China's central bank said on Thursday it will increase the frequency of open market operations between Jan 29 and Feb 19 to maintain liquidity in the market during the Lunar New Year.

[SHANGHAI] China's central bank said Tuesday it was injecting 440 billion yuan (S$96 billion) into the money market, seeking to ease tight liquidity ahead of the Lunar New Year holiday when demand for funds surges.

The injection through the regular open market operations of the People's Bank of China (PBoC) was the largest since 2013, Bloomberg News reported.

Chinese companies typically pay salaries and bonuses before the holiday, which falls in early February this year. People also traditionally exchange cash and gifts during the period.

"It is standard practice for the PBoC to inject large amounts of liquidity into the banking system ahead of Chinese New Year," Capital Economics said in a research report last week.

"If it didn't, the increased demand for cash during the holiday would cause liquidity conditions to tighten significantly and interbank rates would surge." The PBoC last week flooded the financial system with more than 1.5 trillion yuan.

Some analysts have likened the latest fund injections to a loosening of monetary policy or a replacement of funds lost to capital outflows.

ANZ Banking Group said the injections have prompted the central bank to hold off lowering the reserve requirement ratio (RRR) for banks - the amount of funds they must put aside - though a cut would eventually be needed to help boost the slowing economy.

"The PBoC has continued to inject short-term liquidity via open market operations and other policy tools in January and refrained from further reserve requirement ratio cuts," ANZ said in a research report on Monday.

"While the PBoC has used other tools to manage short-term liquidity in the market, we believe that further RRR cuts are still needed," it said.

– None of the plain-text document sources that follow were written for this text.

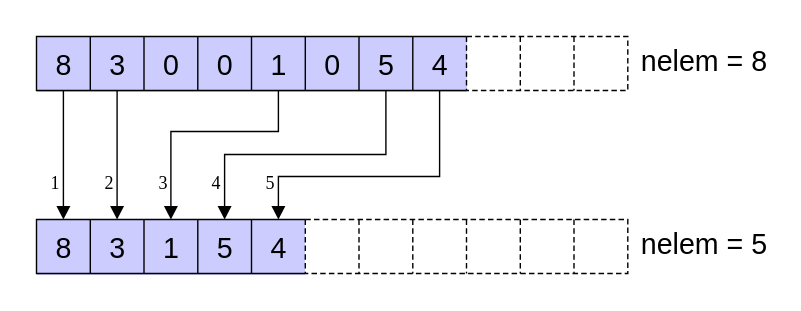
<!DOCTYPE html>
<html lang="en">
<head>
<meta charset="utf-8">
<title>Array compaction diagram</title>
<style>
:root { --paper: #fff; --ink: #000; --cell: #ccf; }
* { box-sizing: border-box; margin: 0; padding: 0; }
html, body { width: 801px; height: 311px; overflow: hidden; background: var(--paper); }
.diagram { position: relative; width: 801px; height: 311px; color: var(--ink); font: 28.6px/54px "Liberation Sans", Arial, sans-serif; }
.array { position: absolute; left: 36.5px; display: grid; grid-template-columns: repeat(11, 53.75px) auto; height: 54px; list-style: none; white-space: nowrap; }
.before { top: 36.5px; }
.after { top: 219.5px; }
.value { background: var(--cell); text-align: center; padding-top: 1px; }
.count { grid-column: 12; padding-left: 13px; line-height: 48px; }
.wires { position: absolute; inset: 0; fill: none; stroke: var(--ink); stroke-width: 1.4; }
.dashed { stroke-dasharray: 5.5 3.2; }
.head { fill: var(--ink); stroke: none; }
.step { position: absolute; top: 173px; width: 20px; text-align: center; font: 18px/20px "Liberation Serif", "Times New Roman", serif; }
</style>
</head>
<body>
<main class="diagram">
  <ul class="array before">
    <li class="value">8</li><li class="value">3</li><li class="value">0</li><li class="value">0</li><li class="value">1</li><li class="value">0</li><li class="value">5</li><li class="value">4</li>
    <li class="count">nelem = 8</li>
  </ul>
  <ul class="array after">
    <li class="value">8</li><li class="value">3</li><li class="value">1</li><li class="value">5</li><li class="value">4</li>
    <li class="count">nelem = 5</li>
  </ul>
  <svg class="wires" width="801" height="311" viewBox="0 0 801 311" aria-hidden="true">
    <defs>
      <polygon id="arrowhead" class="head" points="-7,206 7,206 0,219.5"/>
    </defs>
    <g class="cell-borders">
      <path d="M466.5 36.5H36.5V90.5H466.5M90.3 36.5v54M144 36.5v54M197.8 36.5v54M251.5 36.5v54M305.3 36.5v54M359 36.5v54M412.8 36.5v54"/>
      <path d="M305.3 219.5H36.5V273.5H305.3M90.3 219.5v54M144 219.5v54M197.8 219.5v54M251.5 219.5v54"/>
    </g>
    <g class="dashed">
      <path d="M466.5 36.5H627.8V90.5H466.5M466.5 36.5v54M520.3 36.5v54M574 36.5v54"/>
      <path d="M305.3 219.5H627.8V273.5H305.3M305.3 219.5v54M359 219.5v54M412.8 219.5v54M466.5 219.5v54M520.3 219.5v54M574 219.5v54"/>
    </g>
    <g class="connectors">
      <path d="M63.4 90.5V208"/>
      <path d="M117.1 90.5V208"/>
      <path d="M278.4 90.5V131.5H170.9V208"/>
      <path d="M385.9 90.5V154.5H224.6V208"/>
      <path d="M439.6 90.5V176.5H278.4V208"/>
    </g>
    <use href="#arrowhead" x="63.4"/>
    <use href="#arrowhead" x="117.1"/>
    <use href="#arrowhead" x="170.9"/>
    <use href="#arrowhead" x="224.6"/>
    <use href="#arrowhead" x="278.4"/>
  </svg>
  <span class="step" style="left:45px">1</span>
  <span class="step" style="left:99px">2</span>
  <span class="step" style="left:153px">3</span>
  <span class="step" style="left:206px">4</span>
  <span class="step" style="left:260px">5</span>
</main>
</body>
</html>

China's economy grew at its slowest rate in a quarter of a century in 2015 at 6.9 per cent, raising expectations for further cuts in interest rates or reserve requirements.